Spain’s welfare state is in danger under the crippling weight of the Covid-19 as more people are currently receiving social security benefit than wages as employees.
MINISTERS and ecocomists fear the country is facing a recession which will be a measure of an economic system which, at the moment, subsidies, public aid and grants outweigh private initiative.
Latest official data from the Ministries of Labour and Inclusion shows there are 15,878,060 people in Spain receiving social security benefits, taking into account both contributory and non-contributory pensions and unemployment benefits.
And there are 15,321,500 employees in Spain among those affiliated to the social security system.
In short, the Ministry claims there are now half a million more people surviving on cash from the public sector than wages.
And economists are concerned about the consequences on entrepreneurship and the normal functioning of the labour market, as people with the capacity to work are instead assisted by the government.
They fear the latest minimal vital income measures will only add to a situation of a “subsidised Spain.”
Although the move may have positive effects from the outset, such as preventing extreme poverty among certain groups, even parties such as the PP that voted in favour of it in Congress admit it should be a temporary measure.

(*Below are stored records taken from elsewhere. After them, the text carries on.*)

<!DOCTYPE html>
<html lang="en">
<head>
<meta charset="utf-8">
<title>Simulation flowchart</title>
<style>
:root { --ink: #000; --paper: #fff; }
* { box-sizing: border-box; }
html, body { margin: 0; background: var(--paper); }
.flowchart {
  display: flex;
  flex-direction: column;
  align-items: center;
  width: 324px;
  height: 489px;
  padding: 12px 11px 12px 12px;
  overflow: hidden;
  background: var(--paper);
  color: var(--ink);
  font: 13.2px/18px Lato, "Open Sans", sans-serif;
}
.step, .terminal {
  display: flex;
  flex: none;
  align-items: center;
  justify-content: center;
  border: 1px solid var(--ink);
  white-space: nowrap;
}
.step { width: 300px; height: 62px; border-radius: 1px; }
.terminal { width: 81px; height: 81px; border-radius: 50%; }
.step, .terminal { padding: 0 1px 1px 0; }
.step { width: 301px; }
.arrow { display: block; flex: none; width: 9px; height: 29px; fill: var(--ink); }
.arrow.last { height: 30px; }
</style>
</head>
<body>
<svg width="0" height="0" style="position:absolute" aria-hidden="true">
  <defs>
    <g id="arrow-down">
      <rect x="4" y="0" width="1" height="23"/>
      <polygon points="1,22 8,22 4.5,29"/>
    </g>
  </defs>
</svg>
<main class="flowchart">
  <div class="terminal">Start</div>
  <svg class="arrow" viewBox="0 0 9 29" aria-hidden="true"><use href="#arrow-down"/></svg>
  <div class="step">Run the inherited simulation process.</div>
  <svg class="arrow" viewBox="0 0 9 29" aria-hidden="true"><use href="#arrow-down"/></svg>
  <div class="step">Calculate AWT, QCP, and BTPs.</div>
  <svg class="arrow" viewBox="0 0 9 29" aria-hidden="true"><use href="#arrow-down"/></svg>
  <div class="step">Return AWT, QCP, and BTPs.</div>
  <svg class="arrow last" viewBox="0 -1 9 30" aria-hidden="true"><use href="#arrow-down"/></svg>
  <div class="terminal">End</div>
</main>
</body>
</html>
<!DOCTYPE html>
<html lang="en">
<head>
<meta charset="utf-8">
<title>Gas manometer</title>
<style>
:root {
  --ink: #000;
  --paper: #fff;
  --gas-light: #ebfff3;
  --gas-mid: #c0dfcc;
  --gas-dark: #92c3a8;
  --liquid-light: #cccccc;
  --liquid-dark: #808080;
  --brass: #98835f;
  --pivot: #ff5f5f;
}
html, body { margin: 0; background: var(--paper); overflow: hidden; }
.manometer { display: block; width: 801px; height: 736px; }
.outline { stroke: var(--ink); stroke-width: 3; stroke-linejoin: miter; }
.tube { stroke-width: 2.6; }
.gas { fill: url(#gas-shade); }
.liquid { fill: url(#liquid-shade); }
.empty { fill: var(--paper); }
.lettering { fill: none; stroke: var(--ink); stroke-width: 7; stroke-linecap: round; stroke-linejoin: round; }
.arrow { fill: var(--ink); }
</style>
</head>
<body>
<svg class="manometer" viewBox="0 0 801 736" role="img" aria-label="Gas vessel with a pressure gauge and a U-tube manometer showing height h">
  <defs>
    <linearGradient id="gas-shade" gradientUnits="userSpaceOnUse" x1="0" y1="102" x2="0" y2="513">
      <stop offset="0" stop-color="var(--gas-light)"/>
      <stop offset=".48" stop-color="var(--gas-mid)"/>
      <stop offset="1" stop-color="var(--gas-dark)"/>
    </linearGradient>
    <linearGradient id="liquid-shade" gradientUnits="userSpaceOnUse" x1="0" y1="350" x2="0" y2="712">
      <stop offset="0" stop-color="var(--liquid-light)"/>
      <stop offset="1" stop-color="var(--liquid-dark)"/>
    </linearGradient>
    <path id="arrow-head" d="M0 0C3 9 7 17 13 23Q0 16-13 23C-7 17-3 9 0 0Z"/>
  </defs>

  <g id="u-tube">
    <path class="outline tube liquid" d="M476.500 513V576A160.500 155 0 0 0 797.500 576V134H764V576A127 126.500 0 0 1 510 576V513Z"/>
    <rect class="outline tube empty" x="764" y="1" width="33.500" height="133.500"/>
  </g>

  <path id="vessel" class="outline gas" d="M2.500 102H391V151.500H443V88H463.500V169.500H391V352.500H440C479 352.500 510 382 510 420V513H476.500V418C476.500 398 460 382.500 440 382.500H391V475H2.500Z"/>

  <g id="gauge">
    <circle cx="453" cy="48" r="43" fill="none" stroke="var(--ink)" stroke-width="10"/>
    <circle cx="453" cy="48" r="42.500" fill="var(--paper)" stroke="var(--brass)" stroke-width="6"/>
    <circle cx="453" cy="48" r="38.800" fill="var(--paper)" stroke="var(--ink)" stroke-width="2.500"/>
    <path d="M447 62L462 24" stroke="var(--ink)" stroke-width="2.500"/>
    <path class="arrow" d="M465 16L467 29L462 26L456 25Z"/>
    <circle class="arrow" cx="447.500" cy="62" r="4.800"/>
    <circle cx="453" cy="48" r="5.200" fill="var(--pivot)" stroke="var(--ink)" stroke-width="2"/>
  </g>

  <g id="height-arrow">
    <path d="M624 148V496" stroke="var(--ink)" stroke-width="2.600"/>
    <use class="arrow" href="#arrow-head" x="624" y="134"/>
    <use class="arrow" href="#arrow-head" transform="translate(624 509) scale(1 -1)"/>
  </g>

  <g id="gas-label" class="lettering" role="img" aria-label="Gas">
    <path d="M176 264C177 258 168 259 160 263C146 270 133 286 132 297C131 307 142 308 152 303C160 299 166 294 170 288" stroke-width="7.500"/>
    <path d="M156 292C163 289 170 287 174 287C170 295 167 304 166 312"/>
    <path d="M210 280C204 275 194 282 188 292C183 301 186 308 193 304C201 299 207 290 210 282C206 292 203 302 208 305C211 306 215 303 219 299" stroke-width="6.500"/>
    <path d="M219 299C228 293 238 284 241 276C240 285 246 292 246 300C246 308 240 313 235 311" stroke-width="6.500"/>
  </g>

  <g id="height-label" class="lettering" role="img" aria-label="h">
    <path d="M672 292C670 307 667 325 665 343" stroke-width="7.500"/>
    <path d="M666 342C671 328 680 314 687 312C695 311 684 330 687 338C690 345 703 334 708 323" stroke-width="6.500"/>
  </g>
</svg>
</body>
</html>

Spanish Confederation of Business Organisations (CEOE) leaders and businessmen, who have supported social measures from the Executive despite the fact that it would have a cost for companies (as is the case with the increase in the minimum wage), warn internally that the minimum income could see a growth in underground economy in Spain.